## WHAT YOU SHOULD DO
All lines with the word "text" in the material below are required.
=-=-=
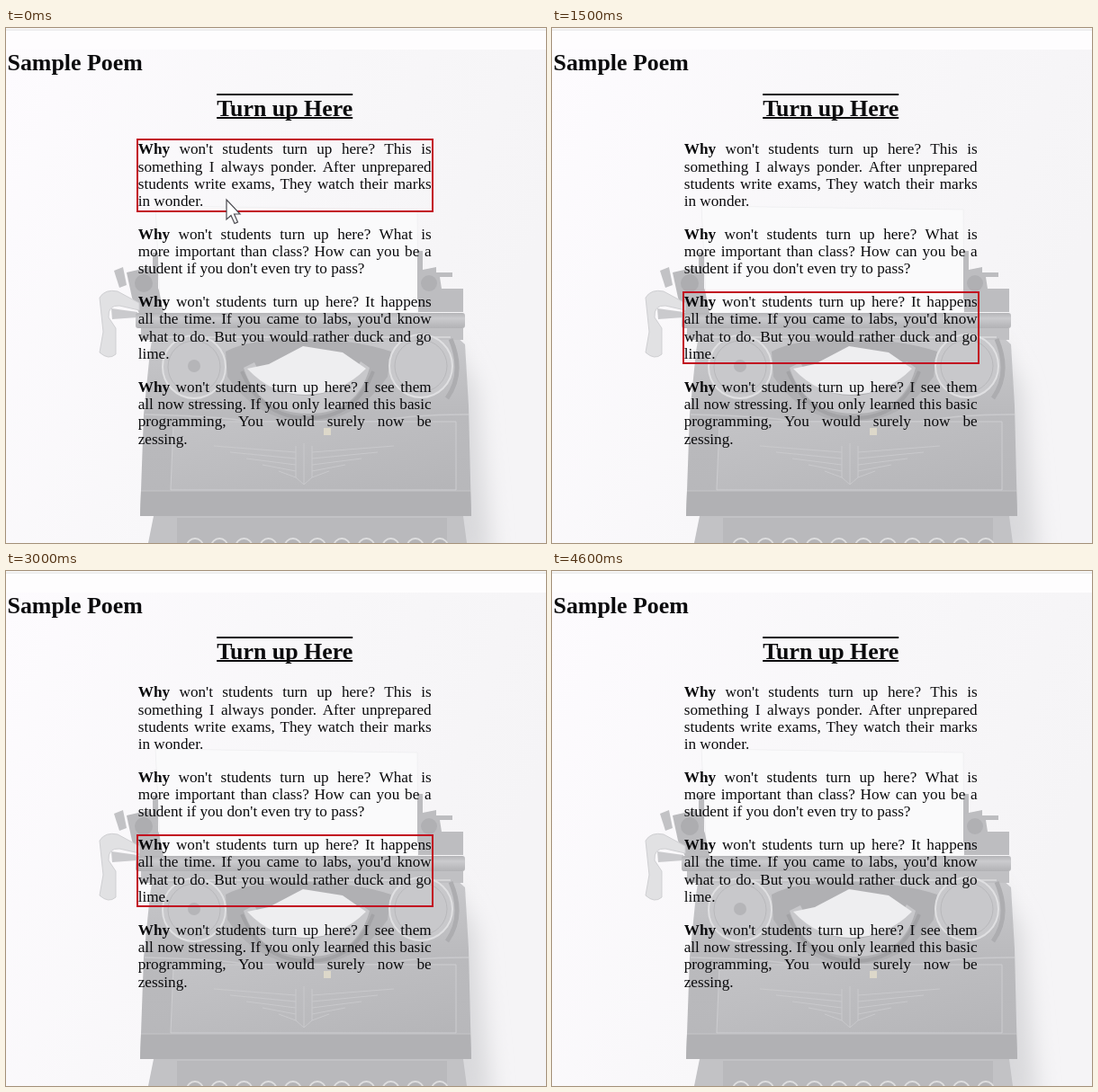
An HTML page for the animation above (4.7 s loop, 600 by 573 pixels).

```html
<!DOCTYPE html>
<html lang="en">
<head>
<meta charset="utf-8">
<title>Sample Poem</title>
<style>
html, body { margin: 0; width: 100%; height: 100%; overflow: hidden; background: #fff; }
#stage { position: relative; width: 600px; height: 573px; overflow: hidden;
  font-family: "Liberation Serif", "Times New Roman", serif; color: #0b0b0d; }
svg { position: absolute; left: 0; top: 0; }
h1, h2, p { position: absolute; margin: 0; }
h1, h2 { font-size: 25.9px; line-height: 30px; white-space: nowrap; }
h1 { left: 1.5px; top: 23.5px; }
h2 { left: 146.7px; width: 326px; top: 74.5px; text-align: center;
  text-decoration: underline overline 2px; text-decoration-skip-ink: none; }
p { left: 146.7px; width: 326px; font-size: 17.2px; line-height: 19.35px; }
.line { display: block; text-align: justify; text-align-last: justify; }
.line:last-child { text-align-last: left; }
.on { outline: 2px solid #c20a20; }
</style>
</head>
<body>
<div id="stage">
<svg width="600" height="573" viewBox="0 0 600 573">
  <defs>
    <linearGradient id="wall" x2="1" y2=".35">
      <stop offset="0" stop-color="#fdfbfe"/><stop offset=".55" stop-color="#f8f7f9"/><stop offset="1" stop-color="#f5f4f6"/>
    </linearGradient>
    <linearGradient id="shell" x2="0" y2="1">
      <stop offset="0" stop-color="#c9c9cc"/><stop offset=".45" stop-color="#bababd"/><stop offset="1" stop-color="#b7b7ba"/>
    </linearGradient>
    <linearGradient id="roller" x2="0" y2="1">
      <stop offset="0" stop-color="#b4b4b7"/><stop offset=".35" stop-color="#cbcbce"/><stop offset="1" stop-color="#b2b2b5"/>
    </linearGradient>
    <linearGradient id="panel" x2="1" y2="1">
      <stop offset="0" stop-color="#c3c3c6"/><stop offset="1" stop-color="#b5b5b8"/>
    </linearGradient>
    <filter id="soft" x="-50%" y="-20%" width="200%" height="140%"><feGaussianBlur stdDeviation="12"/></filter>
  </defs>
  <rect width="600" height="573" fill="#fefdfe"/>
  <rect width="600" height="1.5" fill="#f8f8f8"/>
  <rect y="1.5" width="600" height="1.5" fill="#ebebec"/>
  <rect y="24" width="600" height="549" fill="url(#wall)"/>
  <path d="M490 340L522 400L540 590H480Z" fill="#d9d9dc" filter="url(#soft)"/>

  <!-- carriage and paper -->
  <path d="M166 198L457 202L458 320H172Z" fill="#fafafb" stroke="#f0f0f2"/>
  <path d="M163 250h6v52h-6zM457 248h6v54h-6z" fill="#bcbcbf"/>
  <path d="M134 272L160 266L170 292L176 322H150L140 300Z" fill="#bbbbbe"/>
  <path d="M458 270L478 266V272H496V277H482L484 290H508V316H458Z" fill="#bdbdc0"/>
  <path d="M120 270l10-4 4 20-8 3z" fill="#c2c2c5"/>
  <circle cx="153" cy="284" r="10" fill="#adadb0"/>
  <circle cx="470" cy="284" r="9" fill="#b0b0b3"/>
  <path d="M104 300Q110 290 124 293L148 306V314L126 309Q113 308 114 322L122 334V363Q114 370 104 361L108 338Z" fill="#e1e1e3" stroke="#cfcfd2"/>
  <path d="M117 312L146 316V322L118 324Z" fill="#cacacd"/>

  <!-- body -->
  <path d="M164 336H492L510 352L514 420L517 543H149L153 430L160 360Z" fill="url(#shell)"/>
  <rect x="144" y="317" width="366" height="17" rx="3" fill="url(#roller)"/>
  <path d="M150 334H508V347H150Z" fill="#c0c0c3"/>
  <path d="M170 344H494" stroke="#d4d4d6" stroke-width="2"/>
  <path d="M244 360Q270 346 328 346T428 360L424 388Q390 438 335 438T246 388Z" fill="#b0b0b3"/>
  <path d="M264 378Q280 428 335 429T404 378L394 371Q374 409 333 409T276 372Z" fill="#c8c8cb"/>
  <path d="M268 379L292 374L330 354L374 361L400 379Q372 407 334 408T268 379Z" fill="#eeeef0"/>
  <path d="M262 382Q284 434 336 434T408 382" fill="none" stroke="#a3a3a6" stroke-width="4"/>
  <g fill="#c8c8cb" stroke="#e0e0e2" stroke-width="2">
    <circle cx="209" cy="377" r="35"/><circle cx="461" cy="376" r="35"/>
    <circle cx="209" cy="377" r="29" stroke="#b8b8bb" stroke-width="1"/>
    <circle cx="461" cy="376" r="29" stroke="#b8b8bb" stroke-width="1"/>
  </g>
  <circle cx="209" cy="376" r="7" fill="#b5b5b8"/>
  <path d="M494 346Q510 384 490 412" fill="none" stroke="#adadb0" stroke-width="5"/>
  <path d="M154 430Q240 432 270 438H410Q450 430 514 430" fill="none" stroke="#cacacd" stroke-width="1.5"/>
  <path d="M186 438H500V514H183Z" fill="url(#panel)" stroke="#cdcdd0"/>
  <rect x="353" y="445" width="8" height="8" fill="#ddd8ca"/>
  <g id="stripes" fill="none" stroke="#c9c9cc"></g>
  <path d="M150 515H516L517 543H149Z" fill="#b1b1b4"/>
  <path d="M150 515H516" stroke="#c5c5c8"/>
  <path d="M164 543H508L512 573H158Z" fill="#c2c2c5"/>
  <path d="M190 545H490V573H190Z" fill="#b9b9bc"/>
  <g id="keys" fill="#b4b4b7" stroke="#dededf" stroke-width="2"></g>
</svg>
<h1>Sample Poem</h1>
<h2>Turn up Here</h2>
<div id="poem"></div>
<svg width="600" height="573" viewBox="0 0 600 573">
  <path id="cursor" d="M0 0V22L5 17.5L9 26.5L12.5 25L8.5 16H15Z" fill="#fff" stroke="#4a4a50" stroke-width="1.2"/>
</svg>
</div>
<script>
const LOOP = 4700, STEP = 100, LINE = 19.35, GAP = 17.2, POEM_TOP = 125.2;
const verses = [
  "won't students turn up here? This is|something I always ponder. After unprepared|students write exams, They watch their marks|in wonder.",
  "won't students turn up here? What is|more important than class? How can you be a|student if you don't even try to pass?",
  "won't students turn up here? It happens|all the time. If you came to labs, you'd know|what to do. But you would rather duck and go|lime.",
  "won't students turn up here? I see them|all now stressing. If you only learned this basic|programming, You would surely now be|zessing."
];
// [start ms, highlighted verse], -1 for none
const hover = [
  [0, 0], [1200, 1], [1400, 2], [1700, 3], [1800, 2], [1900, 1], [2000, 0],
  [2400, 1], [2500, 2], [2700, 3], [3000, 2], [3200, 1], [3300, 0], [3700, -1]
];
// [ms, x, y]; the pointer is gone after the last entry
const path = [[0, 245, 191], [600, 267, 197], [700, 271, 198], [900, 281, 202], [1000, 282, 203], [1200, 282, 203]];

const byId = id => document.getElementById(id);
const cursor = byId("cursor");

function buildPoem() {
  let y = POEM_TOP;
  return verses.map(text => {
    const lines = text.split("|");
    const p = document.createElement("p");
    p.style.top = y + "px";
    p.innerHTML = lines.map((s, i) => `<span class="line">${i ? "" : "<b>Why</b> "}${s}</span>`).join("");
    byId("poem").append(p);
    y += lines.length * LINE + GAP;
    return p;
  });
}

function buildDetails() {
  let keys = "", stripes = "";
  for (let i = 0; i < 11; i++) keys += `<circle cx="${210 + i * 27.2}" cy="577" r="9"/>`;
  for (let i = 0; i < 5; i++) {
    const dx = 100 - i * 18, y = 465 + i * 7;
    stripes += `<path d="M${331 - dx} ${y}L322 ${y + 7}M${331 + dx} ${y}L340 ${y + 7}"/>`;
  }
  stripes += '<path d="M322 465V500L331 508L340 500V465M331 462V508"/>';
  byId("keys").innerHTML = keys;
  byId("stripes").innerHTML = stripes;
}

function cursorAt(t) {
  const i = path.findIndex(k => k[0] > t);
  if (i < 0) return null;
  const [t0, x0, y0] = path[i - 1], [t1, x1, y1] = path[i];
  const f = (t - t0) / (t1 - t0);
  return [x0 + (x1 - x0) * f, y0 + (y1 - y0) * f];
}

buildDetails();
const paragraphs = buildPoem();

function draw(now) {
  const t = Math.floor(now % LOOP / STEP) * STEP;
  const active = hover.filter(h => h[0] <= t).pop()[1];
  paragraphs.forEach((p, i) => p.classList.toggle("on", i === active));
  const pos = cursorAt(t);
  cursor.style.display = pos ? "" : "none";
  if (pos) cursor.setAttribute("transform", `translate(${pos})`);
}

const start = performance.now();
function tick() {
  draw(performance.now() - start);
  requestAnimationFrame(tick);
}
tick();
</script>
</body>
</html>
```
=-=-=
## SOLUTION TO THIS EXERCISE
h2 { left: 146.7px; width: 326px; top: 74.5px; text-align: center;
  text-decoration: underline overline 2px; text-decoration-skip-ink: none; }
.line { display: block; text-align: justify; text-align-last: justify; }
.line:last-child { text-align-last: left; }
  return verses.map(text => {
    const lines = text.split("|");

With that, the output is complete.